The input:
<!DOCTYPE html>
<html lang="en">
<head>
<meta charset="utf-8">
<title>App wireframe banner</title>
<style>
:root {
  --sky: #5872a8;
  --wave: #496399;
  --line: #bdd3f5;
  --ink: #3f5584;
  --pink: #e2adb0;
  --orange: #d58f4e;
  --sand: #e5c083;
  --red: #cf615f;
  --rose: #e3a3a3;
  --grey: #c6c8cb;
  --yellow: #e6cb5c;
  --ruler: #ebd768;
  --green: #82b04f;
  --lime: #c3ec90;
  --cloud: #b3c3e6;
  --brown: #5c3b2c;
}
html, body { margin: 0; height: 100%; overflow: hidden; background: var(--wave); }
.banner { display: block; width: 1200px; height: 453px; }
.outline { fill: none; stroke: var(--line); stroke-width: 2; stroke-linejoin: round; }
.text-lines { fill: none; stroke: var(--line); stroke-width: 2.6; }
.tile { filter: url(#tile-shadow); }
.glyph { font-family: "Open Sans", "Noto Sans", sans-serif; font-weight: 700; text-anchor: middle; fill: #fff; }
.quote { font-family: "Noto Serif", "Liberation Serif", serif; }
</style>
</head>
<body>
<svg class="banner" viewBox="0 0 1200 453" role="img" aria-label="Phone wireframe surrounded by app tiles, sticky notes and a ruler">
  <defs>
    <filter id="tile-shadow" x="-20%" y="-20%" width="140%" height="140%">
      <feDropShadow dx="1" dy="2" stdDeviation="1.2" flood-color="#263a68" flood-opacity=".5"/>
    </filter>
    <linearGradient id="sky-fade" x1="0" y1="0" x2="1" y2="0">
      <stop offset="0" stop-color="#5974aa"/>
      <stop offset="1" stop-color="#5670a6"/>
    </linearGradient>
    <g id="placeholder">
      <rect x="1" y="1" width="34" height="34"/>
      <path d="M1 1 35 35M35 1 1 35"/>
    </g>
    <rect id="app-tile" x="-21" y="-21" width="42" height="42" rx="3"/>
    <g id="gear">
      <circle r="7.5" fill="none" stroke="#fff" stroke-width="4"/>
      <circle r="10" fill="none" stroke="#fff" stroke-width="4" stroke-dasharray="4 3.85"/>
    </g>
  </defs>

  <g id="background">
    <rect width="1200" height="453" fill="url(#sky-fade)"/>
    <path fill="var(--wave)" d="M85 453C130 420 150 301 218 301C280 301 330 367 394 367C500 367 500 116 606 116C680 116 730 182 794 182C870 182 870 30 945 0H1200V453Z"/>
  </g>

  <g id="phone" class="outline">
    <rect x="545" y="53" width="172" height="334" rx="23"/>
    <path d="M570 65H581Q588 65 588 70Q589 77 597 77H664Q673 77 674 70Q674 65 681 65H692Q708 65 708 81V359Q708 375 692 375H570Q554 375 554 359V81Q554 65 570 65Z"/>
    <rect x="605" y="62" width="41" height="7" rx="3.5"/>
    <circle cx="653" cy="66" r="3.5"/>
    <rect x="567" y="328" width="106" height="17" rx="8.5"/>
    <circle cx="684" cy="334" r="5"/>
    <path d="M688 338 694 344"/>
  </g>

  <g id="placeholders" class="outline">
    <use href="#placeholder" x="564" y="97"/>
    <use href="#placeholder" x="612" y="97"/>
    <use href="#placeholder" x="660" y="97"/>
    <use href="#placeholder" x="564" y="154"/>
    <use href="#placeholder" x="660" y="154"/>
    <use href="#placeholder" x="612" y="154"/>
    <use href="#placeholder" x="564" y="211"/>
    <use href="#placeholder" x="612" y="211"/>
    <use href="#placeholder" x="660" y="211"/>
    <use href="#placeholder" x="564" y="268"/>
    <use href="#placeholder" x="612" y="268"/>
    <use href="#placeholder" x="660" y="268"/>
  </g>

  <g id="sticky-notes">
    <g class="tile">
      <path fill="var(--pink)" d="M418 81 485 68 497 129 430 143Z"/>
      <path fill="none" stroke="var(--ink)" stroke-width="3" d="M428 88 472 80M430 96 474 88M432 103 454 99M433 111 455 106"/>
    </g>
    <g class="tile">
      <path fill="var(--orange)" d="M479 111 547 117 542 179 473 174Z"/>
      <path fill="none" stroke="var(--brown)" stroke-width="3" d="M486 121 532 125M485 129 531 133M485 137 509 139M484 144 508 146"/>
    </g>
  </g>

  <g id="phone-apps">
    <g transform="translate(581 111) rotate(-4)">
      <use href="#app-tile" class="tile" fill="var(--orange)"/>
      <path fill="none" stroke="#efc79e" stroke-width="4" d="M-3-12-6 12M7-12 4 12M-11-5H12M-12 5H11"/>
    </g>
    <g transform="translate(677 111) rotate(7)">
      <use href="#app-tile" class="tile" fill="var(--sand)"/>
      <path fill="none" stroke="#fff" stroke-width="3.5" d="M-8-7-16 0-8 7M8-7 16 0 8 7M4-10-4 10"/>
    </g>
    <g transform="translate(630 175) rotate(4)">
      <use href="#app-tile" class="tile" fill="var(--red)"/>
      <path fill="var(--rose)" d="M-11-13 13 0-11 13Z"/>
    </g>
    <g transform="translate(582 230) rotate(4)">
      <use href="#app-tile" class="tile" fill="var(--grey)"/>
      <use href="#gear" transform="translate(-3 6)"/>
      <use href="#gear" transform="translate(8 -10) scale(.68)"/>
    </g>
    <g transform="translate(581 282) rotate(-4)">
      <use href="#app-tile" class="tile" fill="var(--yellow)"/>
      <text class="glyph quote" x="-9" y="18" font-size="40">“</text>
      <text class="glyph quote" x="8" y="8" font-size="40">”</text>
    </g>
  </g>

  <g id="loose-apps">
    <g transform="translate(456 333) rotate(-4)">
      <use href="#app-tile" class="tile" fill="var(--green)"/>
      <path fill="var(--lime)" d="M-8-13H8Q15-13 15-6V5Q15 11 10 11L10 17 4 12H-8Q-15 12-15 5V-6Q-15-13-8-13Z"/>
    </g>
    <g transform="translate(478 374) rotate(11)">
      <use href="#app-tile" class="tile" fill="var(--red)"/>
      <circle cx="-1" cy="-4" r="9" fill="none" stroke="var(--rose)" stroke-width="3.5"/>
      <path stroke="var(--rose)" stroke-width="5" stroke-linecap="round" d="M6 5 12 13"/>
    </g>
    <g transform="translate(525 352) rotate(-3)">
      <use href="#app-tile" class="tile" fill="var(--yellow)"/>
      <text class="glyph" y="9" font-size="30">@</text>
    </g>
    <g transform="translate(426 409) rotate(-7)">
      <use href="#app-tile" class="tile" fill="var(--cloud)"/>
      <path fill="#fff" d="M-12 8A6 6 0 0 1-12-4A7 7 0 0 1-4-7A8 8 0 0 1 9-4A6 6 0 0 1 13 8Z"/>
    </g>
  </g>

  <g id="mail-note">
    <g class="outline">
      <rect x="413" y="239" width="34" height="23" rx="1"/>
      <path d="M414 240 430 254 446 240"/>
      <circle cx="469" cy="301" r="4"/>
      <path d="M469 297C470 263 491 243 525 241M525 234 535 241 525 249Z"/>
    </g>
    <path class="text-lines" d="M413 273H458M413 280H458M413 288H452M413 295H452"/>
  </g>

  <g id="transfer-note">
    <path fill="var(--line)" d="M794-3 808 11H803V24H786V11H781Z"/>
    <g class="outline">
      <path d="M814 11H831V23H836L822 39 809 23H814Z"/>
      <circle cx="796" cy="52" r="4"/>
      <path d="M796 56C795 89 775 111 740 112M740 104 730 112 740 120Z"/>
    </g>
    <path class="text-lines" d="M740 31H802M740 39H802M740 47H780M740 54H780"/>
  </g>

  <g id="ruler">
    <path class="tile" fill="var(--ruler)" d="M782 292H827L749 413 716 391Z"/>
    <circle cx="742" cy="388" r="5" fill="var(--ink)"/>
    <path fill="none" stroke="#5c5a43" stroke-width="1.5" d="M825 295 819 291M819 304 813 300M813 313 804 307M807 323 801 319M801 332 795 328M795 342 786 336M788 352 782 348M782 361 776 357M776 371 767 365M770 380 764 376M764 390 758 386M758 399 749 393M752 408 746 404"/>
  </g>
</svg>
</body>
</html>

About this exercise: Whenever a line in the material above holds the string "font", copy that line in full.

Result of this task:
.glyph { font-family: "Open Sans", "Noto Sans", sans-serif; font-weight: 700; text-anchor: middle; fill: #fff; }
.quote { font-family: "Noto Serif", "Liberation Serif", serif; }
      <text class="glyph quote" x="-9" y="18" font-size="40">“</text>
      <text class="glyph quote" x="8" y="8" font-size="40">”</text>
      <text class="glyph" y="9" font-size="30">@</text>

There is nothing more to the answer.